     Starting school is an important step in your child’s life, as well as yours.  For both of you, it can be exciting, and scary.  Remember that this is a big event, and help support your child in their new adventure.  This can be true for older children as well.  They have had the summer off, and some children might be anxious about going back to school in the Fall.

     Here are a few tips that will help you get your child ready for that first day of school.

  1. Take a tour of the school. Before the first day of school, visit the school with your child so that the building and playground become familiar. If you have access to inside of the school, take your child to the classroom he/she will be in for a quick tour.  Even if you had a tour of the school in the Spring, it is a good idea to do it again just before school starts to remind your child of where everything is.  This can also give your child a feeling of security and confidence for that first day of school if he/she is re-familiarized with the school.
  2. Get into a routine. About a week or so before the start of school, begin putting your child to bed at a normal time for a school night. For a week before school starts, be sure your child then gets up, dressed, and fed like a regular school morning.

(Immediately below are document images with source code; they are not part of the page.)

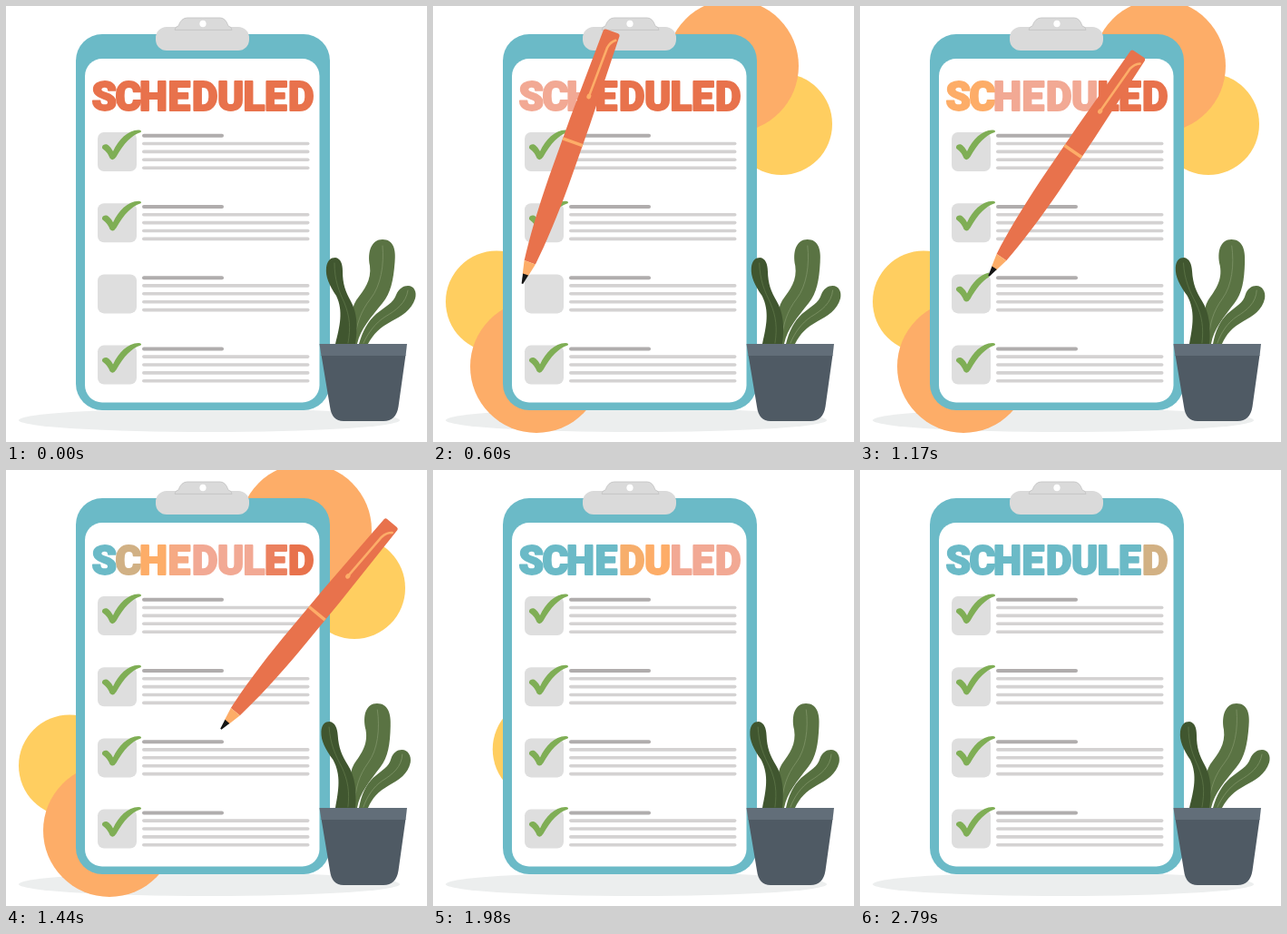
An HTML page with a canvas for the animation above (2.82 s loop, 464 px wide and 480 px high).

```html
<!DOCTYPE html>
<html lang="en">
<head>
<meta charset="utf-8">
<title>Scheduled</title>
<style>
html, body { margin: 0; width: 100%; height: 100%; overflow: hidden; background: #fff; }
canvas { display: block; width: 464px; height: 480px; }
</style>
</head>
<body>
<canvas id="stage" width="464" height="480"></canvas>
<script>
const ctx = document.getElementById('stage').getContext('2d');
const LOOP = 2820;
const ROW = 78.2;
const RED = [232, 114, 76], PINK = [242, 169, 148], ORANGE = [253, 173, 104], TEAL = [107, 186, 199];
const css = c => `rgb(${c.map(Math.round).join()})`;
const clamp = u => Math.max(0, Math.min(1, u));
const lerp = (a, b, u) => a + (b - a) * u;
const mix = (a, b, u) => a.map((v, i) => lerp(v, b[i], u));
const span = (t, start, dur) => clamp((t - start) / dur);
const ease = u => u < .5 ? 2 * u * u : 1 - 2 * (1 - u) * (1 - u);

function box(x, y, w, h, r, color) {
  ctx.fillStyle = color;
  ctx.beginPath();
  ctx.roundRect(x, y, w, h, r);
  ctx.fill();
}

function disc(x, y, rx, ry, color) {
  ctx.fillStyle = color;
  ctx.beginPath();
  ctx.ellipse(x, y, rx, ry, 0, 0, Math.PI * 2);
  ctx.fill();
}

function line(x1, x2, y, width, color) {
  box(x1, y - width / 2, x2 - x1, width, width / 2, color);
}

function shape(d, color) {
  ctx.fillStyle = color;
  ctx.fill(new Path2D(d));
}

function outline(d, color, width) {
  ctx.strokeStyle = color;
  ctx.lineWidth = width;
  ctx.lineCap = ctx.lineJoin = 'round';
  ctx.stroke(new Path2D(d));
}

// Discs slide out from behind the board and back; dx, dy lead to the hiding place.
const discs = [
  { x: 384, y: 130, r: 56, dx: -84, dy: 62, show: 0, hide: 1572, color: '#ffce60' },
  { x: 330, y: 66, r: 73, dx: -60, dy: 75, show: 154, hide: 1730, color: css(ORANGE) },
  { x: 70, y: 325.500, r: 56, dx: 66, dy: -23, show: 154, hide: 1745, color: '#ffce60' },
  { x: 114, y: 397, r: 73, dx: 38, dy: -42, show: 0, hide: 1610, color: css(ORANGE) }
];

function drawDiscs(t) {
  for (const d of discs) {
    const out = 1 - ease(span(t, d.show, 350)) + ease(span(t, d.hide, 350));
    if (out < 1) disc(d.x + d.dx * out, d.y + d.dy * out, d.r, d.r, d.color);
  }
}

function drawBoard() {
  box(77, 31, 280, 414, 29, css(TEAL));
  box(87, 58, 258.5, 378.5, 19, '#fff');
  shape('M186 27V25Q186 23 190 22Q193 13 200 13H236Q242 13 245 22Q249 23 249 27Z', '#dadada');
  box(165, 23, 103, 26, 12, '#dadada');
  outline('M186 26Q186 23 190 22Q193 13 200 13H236Q242 13 245 22Q249 23 249 26Z', '#c2c2c2', .8);
  disc(217, 19.5, 3.6, 3.8, '#fff');
}

const letters = [...'SCHEDULED'];
const centers = [108.5, 135, 162.5, 191.5, 219.5, 247.5, 274.5, 298, 325.5];

function letterColor(i, t) {
  let c = mix(RED, PINK, span(t, 200 * i, 150));
  c = mix(c, ORANGE, span(t, 770 + 205 * i, 150));
  return css(mix(c, TEAL, span(t, 1202 + 193 * i, 150)));
}

function drawTitle(t) {
  ctx.font = '900 44px Roboto, "Open Sans", sans-serif';
  ctx.lineJoin = 'round';
  ctx.lineWidth = 2;
  letters.forEach((ch, i) => {
    const m = ctx.measureText(ch);
    const x = centers[i] - (m.actualBoundingBoxRight - m.actualBoundingBoxLeft) / 2;
    ctx.fillStyle = ctx.strokeStyle = letterColor(i, t);
    ctx.fillText(ch, x, 114.6);
    ctx.strokeText(ch, x, 114.6);
  });
}

const TICK = 'M106 155C106.500 152 111 151.500 113 153.500Q116 156 118 160C124 147 134 137 146 136.500' +
  'Q150.500 137 148.500 139C138 142.500 130 151 121.500 166Q118 171.500 114.500 167.500Q112 161 107 157.500Q105.500 156.500 106 155Z';

function drawRows(t, tipX) {
  for (let i = 0; i < 4; i++) {
    ctx.save();
    ctx.translate(0, i * ROW);
    box(101, 139, 43, 43, 7, '#dedede');
    line(150, 240, 142.8, 4, '#b0adad');
    for (let k = 0; k < 4; k++) line(150, 334.5, 151.5 + k * 8.9, 3.6, '#d4d2d2');
    if (i === 2) {
      ctx.beginPath();
      ctx.rect(0, 130, t < 700 ? 0 : t < 1230 ? tipX : 464, 50);
      ctx.clip();
    }
    shape(TICK, '#7fae55');
    ctx.restore();
  }
}

// Pen tip position and tilt in degrees.
function penPose(t) {
  if (t < 700) {
    const u = ease(span(t, 60, 640));
    return { x: lerp(-50, 106, u), y: lerp(186, 312, u), a: lerp(2, 20.5, u) };
  }
  if (t < 810) {
    const u = span(t, 700, 110);
    return { x: lerp(106, 117, u), y: lerp(312, 324, u), a: lerp(20.5, 21.3, u) };
  }
  if (t < 1230) {
    const u = span(t, 810, 420), v = 1 - u;
    const curve = (p, q, r) => v * v * p + 2 * u * v * q + u * u * r;
    return { x: curve(117, 126, 148), y: curve(324, 305, 294), a: lerp(21.3, 36.2, u) };
  }
  const u = span(t, 1230, 415) ** 2;
  return { x: lerp(148, 495, u), y: lerp(294, 260, u), a: lerp(36.2, 50, u) };
}

function drawPen(p) {
  ctx.save();
  ctx.translate(p.x, p.y);
  ctx.rotate(p.a * Math.PI / 180);
  shape('M-6.500 -25C-9.500 -50 -11.500 -85 -11.700 -120L-11.500 -190L-9.500 -293Q-9 -295 -7 -295H7Q9 -295 9.500 -293L11.500 -190L11.700 -120C11.500 -85 9.500 -50 6.500 -25Z', css(RED));
  shape('M-6.500 -25L-3.200 -10H3.200L6.500 -25Z', css(ORANGE));
  shape('M-3.200 -11L-.8 0H.8L3.200 -11Z', '#151515');
  shape('M-11.500 -167.500H11.500V-164H-11.500Z', css(ORANGE));
  outline('M0 -220L1 -276Q2 -283 7 -287', css(ORANGE), 2.6);
  disc(0, -219, 2.4, 3, css(ORANGE));
  ctx.restore();
}

const leaves = [
  { h: 114, color: '#5a7343', rib: '#7f9468',
    d: 'M380 372C381 350 379 335 386 324C395 312 403 302 401 286C398 270 403 257 415 257C427 257 430 268 428.500 282C427 302 424 316 415 327C402 343 391 355 387 372Z',
    ribD: 'M415 264C417 285 413 308 402 322C391 336 386 350 384 371' },
  { h: 57, color: '#567040', rib: '#7f9468',
    d: 'M389 372C393 358 399 347 408 339C419 330 427 327 430 318C433 311 438 308 443 308C450 308 453 315 451 322C447 335 436 341 425 347C412 354 405 361 399 372Z',
    ribD: 'M443 313C441 327 430 335 418 342C407 349 399 360 394 371' },
  { h: 90, color: '#40562f', rib: '#5f7749',
    d: 'M363 372C368 352 372 336 364 319C356 307 352 298 353 288C354 280 358 277 363 277C369 278 371 284 371 292C371 306 374 314 380 325C387 337 388 354 385 372Z',
    ribD: 'M362 283C362 302 367 314 373 327C379 342 380 354 377 371' }
];

function drawPlant(t) {
  const sway = 3 * (Math.cos(2 * Math.PI * t / LOOP) - 1);
  for (const leaf of leaves) {
    const k = sway / leaf.h;
    ctx.save();
    ctx.transform(1, 0, -k, 1, k * 372, 0);
    shape(leaf.d, leaf.color);
    outline(leaf.ribD, leaf.rib, .8);
    ctx.restore();
  }
  shape('M347.500 384H440.500L432.500 441Q430 457 416 457H372Q359 457 357 441Z', '#4f5a64');
  shape('M345.500 372H442L440.500 385H347.500Z', '#626e79');
}

function draw(t) {
  const pen = penPose(t);
  ctx.fillStyle = '#fff';
  ctx.fillRect(0, 0, 464, 480);
  disc(224, 456, 210, 13, '#eceeee');
  drawDiscs(t);
  drawBoard();
  drawTitle(t);
  drawRows(t, pen.x);
  drawPlant(t);
  if (t > 60 && t < 1645) drawPen(pen);
}

const began = performance.now();
function tick() {
  const t = (performance.now() - began) % LOOP;
  draw(Math.floor(t / 30) * 30);
  requestAnimationFrame(tick);
}
tick();
</script>
</body>
</html>
```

This is a good idea for children who are just beginning school, as well as older children who might need to get back into a routine before that first day of school in the Fall.
  3. Practise sharing. Give your child all kinds of opportunities to be with other kids, to learn to share, wait, and take turns. That’s what school is all about.
  4. Teach the importance of listening. School means being able to listen. Kids need to understand and practise listening, things like: look at who is talking, don’t interrupt, and think about what is being said. Modelling these skills are a great way to show your child what listening means.
  5. Learn at home. Include learning in your child’s everyday life. For example, a child can practise by reading package labels or weighing produce while shopping. Read to your child. Play word or counting games.
  6. Develop your child’s motor skills. Children need daily physical activity. Give your child every opportunity to exercise and develop larger muscles by running, climbing, playing with a ball, etc. Smaller hand muscles can be strengthened with playdough, scissors, painting, and crayons.
  7. Encourage communication. Oral communication is very important.  Encourage your child to communicate with the other students, as well as the staff at the school. Give your child the confidence to ask questions in all situations. Let your child know that it’s OK to tell the teacher if something is hard to understand, or if they are uncomfortable in any situation.

Making learning English as fun as possible can be vital for children.

Social activities with native English-speakers provide a relaxed opportunity for your child to hear English without the pressure of having to speak it. Participate in casual activities like dinners, barbecues or parties with native English-speakers on a regular basis. Allow your child to interact with both children and adults who speak English so your child can become more comfortable and less self-conscious in English-speaking environments.  Set up play dates with other children who speak the same primary language as your child but are also learning English as a second language.

Make-believe is part of development for children. Children can be remarkably inventive and imaginative and they love to create fantasy worlds .  They also use drama to recreate situations in their lives and to deal with everyday emotions.  Children can use their imagination and feel more comfortable using the English they know in a dramatic play setting.

Other ideas to help make learning English more fun are:
• storytelling
• visual teaching aids like short films, photographs, posters and pictures
• drama, dialogue and poetry
• songs, music and rhymes
• dance and movement
• games and manual activities